The current favourite of the 11 candidates standing to succeed Nuttall is deputy leader Peter Whittle, with Waters in second. Some had hoped the party’s top brass would ban her from standing but last week its national executive approved her campaign.

Due to an expected low turnout, the leadership contest is unpredictable. Last November, Nuttall was elected with just 9,622 votes. More than 1,000 new members reportedly joined Ukip in a two-week period earlier this year, prompting fears of far-right entryism.

Mike Hookem MEP has resigned as Ukip’s deputy whip over Waters’ candidacy, saying he would not “turn a blind eye” to extremism. By contrast, chief whip, MEP Stuart Agnew, is a supporter and has likened her to Joan of Arc. Waters is also working closely on her campaign with Jack Buckby, a former BNP activist and one of the few candidates to run against Labour in the by-election for Jo Cox’s former seat of Batley and Spen. Robinson is another backer.

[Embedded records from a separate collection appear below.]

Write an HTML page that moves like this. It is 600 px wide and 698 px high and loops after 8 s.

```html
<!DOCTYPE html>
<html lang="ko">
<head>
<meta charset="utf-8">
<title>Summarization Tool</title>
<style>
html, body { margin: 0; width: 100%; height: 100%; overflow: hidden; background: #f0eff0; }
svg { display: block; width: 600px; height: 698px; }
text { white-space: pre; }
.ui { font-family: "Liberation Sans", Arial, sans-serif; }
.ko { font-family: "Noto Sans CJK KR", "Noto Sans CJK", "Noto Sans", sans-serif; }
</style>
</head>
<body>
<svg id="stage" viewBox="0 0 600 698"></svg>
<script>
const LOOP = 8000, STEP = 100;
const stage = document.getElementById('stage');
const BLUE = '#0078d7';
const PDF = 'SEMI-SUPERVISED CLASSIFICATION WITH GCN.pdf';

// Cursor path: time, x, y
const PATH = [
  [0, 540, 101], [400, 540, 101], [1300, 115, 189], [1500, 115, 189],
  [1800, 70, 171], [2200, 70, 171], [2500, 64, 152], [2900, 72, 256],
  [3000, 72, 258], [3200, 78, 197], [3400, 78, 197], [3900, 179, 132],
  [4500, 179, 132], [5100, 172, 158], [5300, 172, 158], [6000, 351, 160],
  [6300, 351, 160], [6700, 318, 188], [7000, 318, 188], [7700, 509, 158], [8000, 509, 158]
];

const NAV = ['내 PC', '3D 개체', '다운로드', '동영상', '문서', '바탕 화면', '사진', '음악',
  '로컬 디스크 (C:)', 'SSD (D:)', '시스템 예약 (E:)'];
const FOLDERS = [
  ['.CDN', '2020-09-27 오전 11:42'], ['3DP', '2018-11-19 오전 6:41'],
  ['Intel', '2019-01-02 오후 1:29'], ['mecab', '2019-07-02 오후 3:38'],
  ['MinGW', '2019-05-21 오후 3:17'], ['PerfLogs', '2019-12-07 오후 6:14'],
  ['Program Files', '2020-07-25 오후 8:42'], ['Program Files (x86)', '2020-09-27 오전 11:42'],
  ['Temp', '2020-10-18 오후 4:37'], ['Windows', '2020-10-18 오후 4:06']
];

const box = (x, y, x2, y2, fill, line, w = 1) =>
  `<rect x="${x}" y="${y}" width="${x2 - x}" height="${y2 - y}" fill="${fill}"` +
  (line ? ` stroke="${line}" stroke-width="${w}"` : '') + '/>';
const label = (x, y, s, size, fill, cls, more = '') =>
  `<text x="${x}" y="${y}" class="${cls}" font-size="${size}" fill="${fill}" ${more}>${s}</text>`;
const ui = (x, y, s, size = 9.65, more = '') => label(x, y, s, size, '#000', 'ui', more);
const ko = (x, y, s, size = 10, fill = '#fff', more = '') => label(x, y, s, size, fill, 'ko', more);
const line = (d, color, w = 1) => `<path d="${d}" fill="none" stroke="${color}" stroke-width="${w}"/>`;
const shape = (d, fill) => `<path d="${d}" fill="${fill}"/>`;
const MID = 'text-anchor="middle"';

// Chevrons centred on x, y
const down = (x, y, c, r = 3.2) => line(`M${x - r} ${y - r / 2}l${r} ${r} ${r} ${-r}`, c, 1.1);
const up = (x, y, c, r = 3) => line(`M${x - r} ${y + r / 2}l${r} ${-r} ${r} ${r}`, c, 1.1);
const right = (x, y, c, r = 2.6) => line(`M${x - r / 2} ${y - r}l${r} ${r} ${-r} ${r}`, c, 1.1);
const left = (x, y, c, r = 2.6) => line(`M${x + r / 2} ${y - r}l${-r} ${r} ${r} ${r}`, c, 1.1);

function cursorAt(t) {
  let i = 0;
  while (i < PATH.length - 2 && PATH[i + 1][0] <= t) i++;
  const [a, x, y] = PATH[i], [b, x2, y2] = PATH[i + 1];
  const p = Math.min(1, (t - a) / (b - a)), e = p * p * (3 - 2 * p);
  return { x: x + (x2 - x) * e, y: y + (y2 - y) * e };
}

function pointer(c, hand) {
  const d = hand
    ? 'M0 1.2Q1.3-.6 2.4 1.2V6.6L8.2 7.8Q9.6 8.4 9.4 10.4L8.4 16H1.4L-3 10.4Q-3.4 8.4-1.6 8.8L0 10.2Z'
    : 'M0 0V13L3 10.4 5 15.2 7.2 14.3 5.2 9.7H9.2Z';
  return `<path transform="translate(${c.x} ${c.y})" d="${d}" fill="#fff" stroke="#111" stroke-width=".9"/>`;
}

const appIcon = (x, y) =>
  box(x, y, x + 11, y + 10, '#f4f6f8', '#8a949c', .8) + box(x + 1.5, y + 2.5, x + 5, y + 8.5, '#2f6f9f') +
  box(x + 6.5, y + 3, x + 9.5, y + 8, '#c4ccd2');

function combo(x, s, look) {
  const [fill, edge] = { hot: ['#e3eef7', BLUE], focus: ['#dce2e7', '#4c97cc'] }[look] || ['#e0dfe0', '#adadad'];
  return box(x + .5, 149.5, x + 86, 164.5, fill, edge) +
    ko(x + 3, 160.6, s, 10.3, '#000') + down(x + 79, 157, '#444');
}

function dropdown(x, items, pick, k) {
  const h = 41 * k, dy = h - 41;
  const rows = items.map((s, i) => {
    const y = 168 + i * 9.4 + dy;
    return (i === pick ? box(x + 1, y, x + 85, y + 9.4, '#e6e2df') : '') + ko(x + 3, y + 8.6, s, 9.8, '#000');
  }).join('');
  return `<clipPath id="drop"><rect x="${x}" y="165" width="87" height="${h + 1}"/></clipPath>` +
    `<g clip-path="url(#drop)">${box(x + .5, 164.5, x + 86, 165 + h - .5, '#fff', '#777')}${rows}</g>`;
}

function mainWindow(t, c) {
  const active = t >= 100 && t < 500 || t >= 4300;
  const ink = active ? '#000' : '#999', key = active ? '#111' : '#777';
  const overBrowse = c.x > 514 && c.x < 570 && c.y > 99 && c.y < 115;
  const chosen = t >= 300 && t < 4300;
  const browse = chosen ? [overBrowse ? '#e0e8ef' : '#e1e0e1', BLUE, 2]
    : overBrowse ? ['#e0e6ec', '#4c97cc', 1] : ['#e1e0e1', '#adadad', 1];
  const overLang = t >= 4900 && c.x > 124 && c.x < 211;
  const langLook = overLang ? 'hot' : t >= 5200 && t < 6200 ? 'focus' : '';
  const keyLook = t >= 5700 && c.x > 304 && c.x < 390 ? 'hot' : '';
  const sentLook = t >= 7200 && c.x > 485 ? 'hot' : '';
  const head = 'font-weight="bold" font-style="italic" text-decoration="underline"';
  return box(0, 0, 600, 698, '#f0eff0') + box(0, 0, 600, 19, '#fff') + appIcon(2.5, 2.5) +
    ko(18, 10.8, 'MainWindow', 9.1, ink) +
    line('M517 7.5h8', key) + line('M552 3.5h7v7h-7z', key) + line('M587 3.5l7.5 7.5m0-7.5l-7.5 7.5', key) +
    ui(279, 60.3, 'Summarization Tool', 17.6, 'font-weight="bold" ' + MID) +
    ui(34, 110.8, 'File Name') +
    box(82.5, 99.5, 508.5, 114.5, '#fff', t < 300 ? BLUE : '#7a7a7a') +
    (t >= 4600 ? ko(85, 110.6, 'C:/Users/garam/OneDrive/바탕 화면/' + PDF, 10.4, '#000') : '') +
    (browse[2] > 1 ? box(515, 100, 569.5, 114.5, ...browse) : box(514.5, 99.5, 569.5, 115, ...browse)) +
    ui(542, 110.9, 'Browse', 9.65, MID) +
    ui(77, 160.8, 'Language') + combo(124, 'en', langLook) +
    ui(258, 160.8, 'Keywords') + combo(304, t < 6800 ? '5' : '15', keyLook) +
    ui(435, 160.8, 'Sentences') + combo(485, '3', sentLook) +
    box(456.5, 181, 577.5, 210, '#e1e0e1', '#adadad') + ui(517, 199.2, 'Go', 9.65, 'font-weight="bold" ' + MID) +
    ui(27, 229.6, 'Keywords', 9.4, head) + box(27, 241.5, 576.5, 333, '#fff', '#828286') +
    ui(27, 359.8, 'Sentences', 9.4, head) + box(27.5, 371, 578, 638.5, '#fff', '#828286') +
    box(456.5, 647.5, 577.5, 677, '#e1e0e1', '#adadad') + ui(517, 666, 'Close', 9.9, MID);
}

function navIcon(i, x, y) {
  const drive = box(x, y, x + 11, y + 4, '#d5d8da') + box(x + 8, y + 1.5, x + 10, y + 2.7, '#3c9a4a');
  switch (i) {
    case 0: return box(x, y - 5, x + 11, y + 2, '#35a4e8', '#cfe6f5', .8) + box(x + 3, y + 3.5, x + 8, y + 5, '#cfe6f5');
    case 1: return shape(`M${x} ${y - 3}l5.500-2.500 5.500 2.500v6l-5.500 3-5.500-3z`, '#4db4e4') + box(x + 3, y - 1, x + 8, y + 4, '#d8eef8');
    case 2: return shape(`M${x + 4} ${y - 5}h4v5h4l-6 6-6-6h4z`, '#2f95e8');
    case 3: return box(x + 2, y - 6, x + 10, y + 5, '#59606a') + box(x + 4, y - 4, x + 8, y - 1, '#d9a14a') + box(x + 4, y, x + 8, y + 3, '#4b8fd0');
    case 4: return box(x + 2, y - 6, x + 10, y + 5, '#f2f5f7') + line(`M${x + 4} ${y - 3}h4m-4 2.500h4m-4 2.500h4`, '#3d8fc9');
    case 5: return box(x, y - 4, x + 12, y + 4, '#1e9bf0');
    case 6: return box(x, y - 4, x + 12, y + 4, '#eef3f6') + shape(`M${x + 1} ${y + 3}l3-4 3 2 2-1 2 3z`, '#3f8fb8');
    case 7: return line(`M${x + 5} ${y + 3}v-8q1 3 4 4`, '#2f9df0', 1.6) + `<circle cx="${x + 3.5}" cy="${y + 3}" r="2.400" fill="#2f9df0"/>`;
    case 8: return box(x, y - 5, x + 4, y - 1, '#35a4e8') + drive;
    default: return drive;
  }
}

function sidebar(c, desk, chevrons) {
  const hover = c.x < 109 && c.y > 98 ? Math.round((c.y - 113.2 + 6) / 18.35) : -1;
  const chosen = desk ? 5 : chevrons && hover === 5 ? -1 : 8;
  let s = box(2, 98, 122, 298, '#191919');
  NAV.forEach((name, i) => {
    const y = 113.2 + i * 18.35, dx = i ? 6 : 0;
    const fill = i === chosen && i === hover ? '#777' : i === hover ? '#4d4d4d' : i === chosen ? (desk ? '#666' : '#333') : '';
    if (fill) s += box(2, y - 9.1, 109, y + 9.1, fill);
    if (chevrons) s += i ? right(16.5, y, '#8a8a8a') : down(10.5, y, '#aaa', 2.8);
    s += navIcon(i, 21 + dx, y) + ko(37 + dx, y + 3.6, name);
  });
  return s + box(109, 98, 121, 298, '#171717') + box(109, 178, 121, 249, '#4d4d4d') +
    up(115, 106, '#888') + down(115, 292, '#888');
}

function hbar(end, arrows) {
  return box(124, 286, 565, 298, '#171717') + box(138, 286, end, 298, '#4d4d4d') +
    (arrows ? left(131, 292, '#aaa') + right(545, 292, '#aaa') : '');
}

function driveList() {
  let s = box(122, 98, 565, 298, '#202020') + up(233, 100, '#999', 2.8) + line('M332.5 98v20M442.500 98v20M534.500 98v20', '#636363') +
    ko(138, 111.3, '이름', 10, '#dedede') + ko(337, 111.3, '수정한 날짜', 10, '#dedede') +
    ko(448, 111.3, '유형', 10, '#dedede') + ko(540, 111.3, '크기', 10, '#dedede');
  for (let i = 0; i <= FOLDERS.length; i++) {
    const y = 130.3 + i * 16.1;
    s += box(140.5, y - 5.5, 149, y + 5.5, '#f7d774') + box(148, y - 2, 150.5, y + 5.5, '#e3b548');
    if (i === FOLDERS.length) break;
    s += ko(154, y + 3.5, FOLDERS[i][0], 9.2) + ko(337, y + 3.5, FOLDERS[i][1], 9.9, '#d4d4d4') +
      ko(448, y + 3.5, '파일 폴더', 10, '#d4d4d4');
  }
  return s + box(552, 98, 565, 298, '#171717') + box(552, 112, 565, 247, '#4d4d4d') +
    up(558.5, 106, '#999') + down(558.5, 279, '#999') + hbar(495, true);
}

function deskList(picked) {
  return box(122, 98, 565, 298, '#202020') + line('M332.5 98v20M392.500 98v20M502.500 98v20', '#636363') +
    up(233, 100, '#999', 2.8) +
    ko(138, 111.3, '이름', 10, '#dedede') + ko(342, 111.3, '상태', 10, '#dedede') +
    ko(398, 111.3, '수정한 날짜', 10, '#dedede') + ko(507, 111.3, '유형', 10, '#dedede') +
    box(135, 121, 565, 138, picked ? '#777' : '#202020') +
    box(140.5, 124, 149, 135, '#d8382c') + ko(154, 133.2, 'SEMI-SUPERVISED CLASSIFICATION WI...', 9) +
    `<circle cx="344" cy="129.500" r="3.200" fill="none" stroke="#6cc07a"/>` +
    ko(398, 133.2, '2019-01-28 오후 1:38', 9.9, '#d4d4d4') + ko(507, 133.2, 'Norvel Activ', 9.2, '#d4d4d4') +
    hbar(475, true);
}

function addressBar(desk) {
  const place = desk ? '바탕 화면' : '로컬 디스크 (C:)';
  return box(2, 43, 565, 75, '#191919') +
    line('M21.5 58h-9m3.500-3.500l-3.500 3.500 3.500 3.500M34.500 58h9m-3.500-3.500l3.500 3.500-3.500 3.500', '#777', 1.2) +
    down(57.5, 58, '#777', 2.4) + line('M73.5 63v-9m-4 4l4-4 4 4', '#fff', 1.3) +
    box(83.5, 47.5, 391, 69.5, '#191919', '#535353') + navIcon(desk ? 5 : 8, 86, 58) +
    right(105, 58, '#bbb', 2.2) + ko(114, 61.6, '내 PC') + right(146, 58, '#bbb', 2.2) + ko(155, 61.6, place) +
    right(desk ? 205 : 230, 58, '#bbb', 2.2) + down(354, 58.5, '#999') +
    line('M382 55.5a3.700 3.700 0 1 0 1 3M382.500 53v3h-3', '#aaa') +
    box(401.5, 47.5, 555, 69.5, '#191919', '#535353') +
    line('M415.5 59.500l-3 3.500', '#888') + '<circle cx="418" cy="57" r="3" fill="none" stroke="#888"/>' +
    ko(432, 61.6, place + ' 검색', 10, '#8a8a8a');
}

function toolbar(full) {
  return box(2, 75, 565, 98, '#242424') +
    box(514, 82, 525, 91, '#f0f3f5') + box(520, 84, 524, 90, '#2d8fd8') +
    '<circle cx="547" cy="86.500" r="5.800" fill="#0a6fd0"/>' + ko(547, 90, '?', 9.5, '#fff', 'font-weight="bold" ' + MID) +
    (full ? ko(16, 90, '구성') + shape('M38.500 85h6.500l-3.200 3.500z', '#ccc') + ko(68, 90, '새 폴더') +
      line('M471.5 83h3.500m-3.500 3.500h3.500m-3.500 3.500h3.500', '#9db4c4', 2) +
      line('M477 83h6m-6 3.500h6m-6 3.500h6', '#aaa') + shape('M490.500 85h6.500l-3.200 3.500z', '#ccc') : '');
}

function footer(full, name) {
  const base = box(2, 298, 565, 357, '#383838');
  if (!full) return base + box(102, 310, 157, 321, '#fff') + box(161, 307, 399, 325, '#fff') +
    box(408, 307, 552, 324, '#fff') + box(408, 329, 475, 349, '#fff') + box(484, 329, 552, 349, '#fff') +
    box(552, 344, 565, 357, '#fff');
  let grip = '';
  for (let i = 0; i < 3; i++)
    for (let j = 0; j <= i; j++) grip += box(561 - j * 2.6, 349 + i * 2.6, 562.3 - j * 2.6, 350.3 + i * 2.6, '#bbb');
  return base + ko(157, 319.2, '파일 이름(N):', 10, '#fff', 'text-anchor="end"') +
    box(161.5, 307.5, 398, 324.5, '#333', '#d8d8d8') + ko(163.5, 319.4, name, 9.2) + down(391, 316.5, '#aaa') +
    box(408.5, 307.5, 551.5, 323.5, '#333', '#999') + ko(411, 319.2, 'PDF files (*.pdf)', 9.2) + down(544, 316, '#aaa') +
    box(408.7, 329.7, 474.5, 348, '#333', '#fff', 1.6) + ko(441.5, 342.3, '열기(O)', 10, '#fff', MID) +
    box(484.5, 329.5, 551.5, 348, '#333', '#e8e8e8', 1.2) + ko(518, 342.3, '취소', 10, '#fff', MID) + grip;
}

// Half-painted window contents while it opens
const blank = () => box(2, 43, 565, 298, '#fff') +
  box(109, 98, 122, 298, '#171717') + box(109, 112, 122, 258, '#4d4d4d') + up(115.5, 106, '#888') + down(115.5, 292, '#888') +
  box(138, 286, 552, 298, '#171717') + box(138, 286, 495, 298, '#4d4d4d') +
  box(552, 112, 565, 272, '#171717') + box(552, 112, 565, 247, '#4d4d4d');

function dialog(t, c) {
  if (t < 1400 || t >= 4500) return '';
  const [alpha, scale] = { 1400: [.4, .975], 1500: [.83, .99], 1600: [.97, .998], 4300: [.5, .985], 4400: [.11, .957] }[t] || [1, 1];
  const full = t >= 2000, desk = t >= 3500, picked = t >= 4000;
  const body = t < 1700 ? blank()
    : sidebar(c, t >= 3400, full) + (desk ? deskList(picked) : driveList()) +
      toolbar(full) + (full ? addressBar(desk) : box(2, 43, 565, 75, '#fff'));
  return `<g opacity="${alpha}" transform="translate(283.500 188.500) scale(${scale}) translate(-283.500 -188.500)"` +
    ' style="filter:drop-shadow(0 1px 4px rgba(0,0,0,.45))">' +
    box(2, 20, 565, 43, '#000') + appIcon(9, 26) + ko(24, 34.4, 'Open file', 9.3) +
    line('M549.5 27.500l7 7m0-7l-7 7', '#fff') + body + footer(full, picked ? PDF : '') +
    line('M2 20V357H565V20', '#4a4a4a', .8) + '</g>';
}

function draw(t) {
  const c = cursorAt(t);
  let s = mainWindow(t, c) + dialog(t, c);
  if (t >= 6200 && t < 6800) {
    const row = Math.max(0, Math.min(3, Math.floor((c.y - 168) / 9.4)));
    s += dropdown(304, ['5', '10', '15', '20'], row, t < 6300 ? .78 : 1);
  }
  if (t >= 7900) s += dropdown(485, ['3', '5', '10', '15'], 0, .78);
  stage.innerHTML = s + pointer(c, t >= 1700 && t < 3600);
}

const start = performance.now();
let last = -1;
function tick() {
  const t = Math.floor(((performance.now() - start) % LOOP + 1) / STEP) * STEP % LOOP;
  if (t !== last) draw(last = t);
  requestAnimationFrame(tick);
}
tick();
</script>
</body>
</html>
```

Peculiarly for someone running to be the leader of a party, Waters does not appear to relish public attention. “I’m not a limelight person,” she recently told the Times. “I don’t like being phoned all the time.”

The journalist Jamie Bartlett, who was invited to the initial launch of Pegida UK in Luton in 2015, said of Waters: “She failed to remember the date of the demo. Her head lolled, her words were slurred, and she appeared to almost fall asleep while Tommy [Robinson] was speaking. After 10 minutes it all ground to an uneasy halt.”

In an age when authenticity is everything, it would be a mistake to underestimate yet another unconventional politician. But perhaps British Muslims shouldn’t panic about Anne Marie Waters just yet.

James Bloodworth is editor of Left Foot Forward

This article first appeared in the 17 August 2017 issue of the New Statesman, Trump goes nuclear